announcement of the plans by the Federal Government to put in place a moratorium on oil tankers transiting the North Coast and Haida Gwaii found favour with a number of British Columbians over the weekend, but the decision isn't one that is getting a unanimous endorsement.
And among those that are considering moves to express their concern over the moratorium are a number of First Nations leaders, who continue to support an oil terminal proposal for the North Coast from Eagle Spirit Energy.
Yesterday, in a statement issued from Lax Kw'alaams, The Chief's Council outlined their concerns over the government's move and expressed their opposition to the nature of the Blanket legislation that had been announced on Friday.
The Government of Canada should accept the analysis of affected coastal First Nations rather than put in place a blanket Tanker Moratorium, especially for First Nations led projects. We believe a First Nations process should be implemented to help determine what resource projects can be developed on our lands and what products can be shipped off of our coast lines.
To be clear; there has been insufficient consultation for the proposed Tanker Moratorium and it does not have our consent. As Indigenous peoples, we want to preserve the right to determine the types of activities that take place in our territories and do not accept that the federal government should tell us how to preserve, protect, and work within our traditional territories.
Calling the legislation ill-conceived, the group observed that once again, government and international environmental lobby groups want to make decisions for First Nations communities, instead of letting those communities make them.

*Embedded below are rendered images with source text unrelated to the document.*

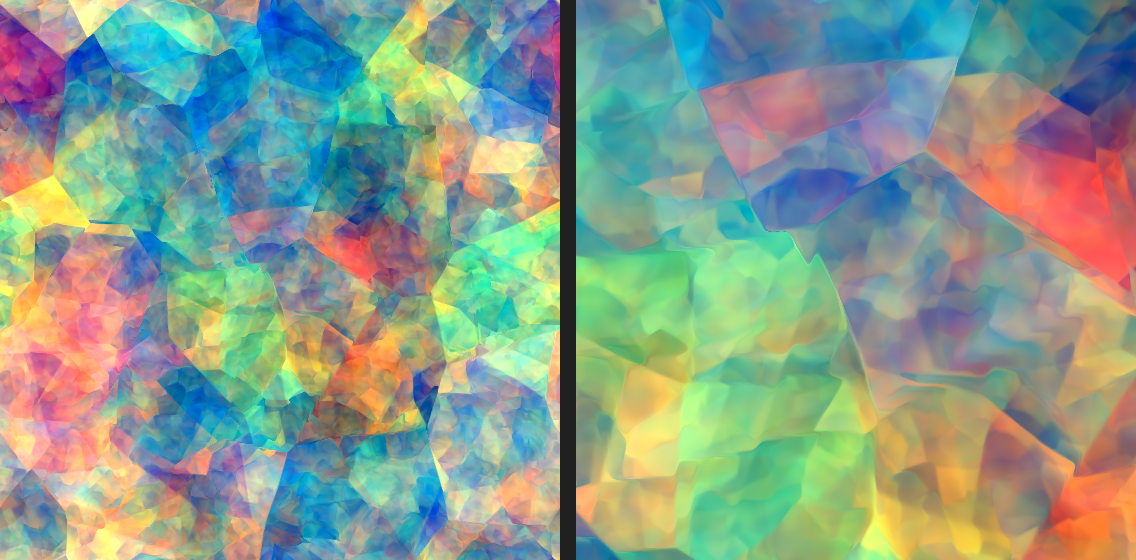
Left: the whole. Right: its middle third, enlarged.
This background is drawn by a Shadertoy shader. Its source:

```glsl
const int LAYERS = 8;
const float BASE_SCALE = 3.5;      // facets across the canvas in the coarsest layer
const float SCALE_GROWTH = 1.5;
const float LAYER_FADE = 0.8;
const float STRETCH = 1.25;        // elongation of the facets
const float TURN = 2.4;            // rotation between layers, radians
const float SIZE_SPREAD = 0.25;    // unevenness of facet sizes
const float EDGE_WIDTH = 0.003;    // softness of facet edges
const float REFRACTION = 0.03;     // shift of finer layers behind a facet
const float SHADING = 0.35;        // tonal slope inside a facet
const float WARP = 0.012;
const float CLOUD = 1.0;
const float GRAIN = 0.3;
const float CONTRAST = 2.0;

const vec3 MEAN_COLOR = vec3(0.45, 0.62, 0.59);
const vec3 WARM_AXIS = vec3(0.29, 0.08, -0.08);
const vec3 LIGHT_AXIS = vec3(0.02, 0.16, 0.06);
const vec3 VIOLET_AXIS = vec3(0.03, -0.02, 0.07);

// Integer hash to three values in 0..1
vec3 hash3(vec2 cell, float seed) {
    uvec3 v = uvec3(ivec3(cell, seed)) * 1664525u + 1013904223u;
    v.x += v.y * v.z; v.y += v.z * v.x; v.z += v.x * v.y;
    v ^= v >> 16u;
    v.x += v.y * v.z; v.y += v.z * v.x; v.z += v.x * v.y;
    return vec3(v >> 8u) / 16777216.0;
}

float cornerSlope(vec2 cell, vec2 offset, float period, float seed) {
    float angle = 6.2832 * hash3(floor(mod(cell + 0.5, period)), seed).x;
    return dot(vec2(cos(angle), sin(angle)), offset);
}

// Gradient noise that wraps after a whole number of cells
float gradientNoise(vec2 uv, float period, float seed) {
    vec2 p = uv * period, cell = floor(p), f = p - cell;
    vec2 s = f * f * f * (f * (f * 6.0 - 15.0) + 10.0);
    vec2 e = vec2(1.0, 0.0);
    float bottom = mix(cornerSlope(cell, f, period, seed),
                       cornerSlope(cell + e.xy, f - e.xy, period, seed), s.x);
    float top = mix(cornerSlope(cell + e.yx, f - e.yx, period, seed),
                    cornerSlope(cell + e.xx, f - e.xx, period, seed), s.x);
    return mix(bottom, top, s.y);
}

vec3 noise3(vec2 uv, float period, float seed) {
    return vec3(gradientNoise(uv, period, seed),
                gradientNoise(uv, period, seed + 1.0),
                gradientNoise(uv, period, seed + 2.0));
}

// Straight-edged facets on a rotated integer lattice, blended at their borders
vec3 facets(vec2 uv, float scale, float angle, float seed) {
    float c = cos(angle), s = sin(angle);
    vec2 stretch = scale * vec2(STRETCH, 1.0 / STRETCH);
    mat2 lattice = mat2(round(stretch * vec2(c, s)), round(stretch * vec2(-s, c)));
    mat2 adjugate = mat2(lattice[1].y, -lattice[0].y, -lattice[1].x, lattice[0].x);
    float count = lattice[0].x * lattice[1].y - lattice[1].x * lattice[0].y;
    float sharpness = 2.2 / (EDGE_WIDTH * scale);

    vec2 p = lattice * uv, home = floor(p);
    float nearest = 4.0, total = 0.0;
    vec3 sum = vec3(0.0);
    for (int y = -1; y <= 1; y++)
    for (int x = -1; x <= 1; x++) {
        vec2 cell = home + vec2(x, y);
        vec2 id = floor(mod(adjugate * cell + 0.5, count));
        vec3 site = hash3(id, seed);
        vec2 offset = p - cell - mix(vec2(0.5), site.xy, 0.92);
        float d = dot(offset, offset) - SIZE_SPREAD * site.z;
        if (d < nearest) {
            float rescale = exp(sharpness * (d - nearest));
            sum *= rescale;
            total *= rescale;
            nearest = d;
        }
        float weight = exp(sharpness * (nearest - d));
        if (weight > 0.001) {
            vec3 tint = hash3(id, seed + 50.0) - 0.5;
            sum += weight * (tint + SHADING * dot(offset, site.yx - 0.5));
            total += weight;
        }
    }
    return sum / total;
}

void mainImage(out vec4 fragColor, in vec2 fragCoord) {
    vec2 uv = fragCoord / iResolution.xy;

    // Broad colour regions and a slight bend of the edges
    vec3 tone = CLOUD * noise3(uv, 4.0, 201.0);
    vec2 p = uv + WARP * noise3(uv, 7.0, 211.0).xy;

    // Translucent facets, each refracting the finer ones behind it
    float scale = BASE_SCALE, strength = 1.0;
    for (int i = 0; i < LAYERS; i++) {
        float layer = float(i);
        vec3 facet = facets(p, scale, layer * TURN + 0.4, layer + 1.0);
        tone += strength * facet;
        p += REFRACTION * strength * facet.zx;
        scale *= SCALE_GROWTH;
        strength *= LAYER_FADE;
    }

    // Fine mottling
    tone += GRAIN * (noise3(p, 30.0, 221.0) + 0.7 * noise3(p, 75.0, 231.0));

    tone *= CONTRAST;
    vec3 color = MEAN_COLOR + WARM_AXIS * tone.x + LIGHT_AXIS * tone.y + VIOLET_AXIS * tone.z;
    fragColor = vec4(clamp(color, 0.0, 1.0), 1.0);
}
```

They also stated that in their belief, the government's moratorium puts the prosperity and future of their people, particularly their youth in jeopardy.
The statement further noted that the Chief's Council does not believe that it best reflected the nation-to-nation dialogue that the Federal government has committed towards for Indigenous Peoples, adding that the Chief's Council will continue to study the legislation and their options, with plans to say more on the issue in the days to come.
For its part Eagle Spirit's President Calvin Helin has noted for the Financial Post that the pipeline and oil terminal proponent would decide whether or not to add its name to the opposition to the moratorium once a chief's council has held meetings related to the issue.
In September of 2015, a number of elected an hereditary chiefs signed on to a letter signalling their support for the proposed project that would create an energy corridor across Northern British Columbia and Alberta, transiting upgraded/refined crude to a shipment terminal located at Grassy Point near Lax Kw'alaams. At the same time, the Financial Post noted that the Vancouver based Aquilini Group was providing the backing for the First Nations group's plans on the North Coast.
While Eagle Spirit has noted in the past that they have some support in Lax Kw'alaams for their proposal, others in the community and among other First Nations across British Columbia have outlined their opposition to the pipeline and shipment terminal concept.
The topic of the Eagle Spirit proposal had been in a bit of hibernation over the last number of months, the majority of momentum related to the proposal has been mostly through the release of information statements two years ago.
So far in 2017, other than the most recent statement related to the oil tanker moratorium, there has been little in the way of further background made public when it comes to the plans for the actual development.
The Eagle Spirit proposal is one of three proposed variations for the shipment of oil off the North Coast, with both Pacific Future Energy and Kitimat Clean offering up their own plans to ship a refined product out of the Port of Kitimat.
You can review some of the background on all three proposals from our archive page here.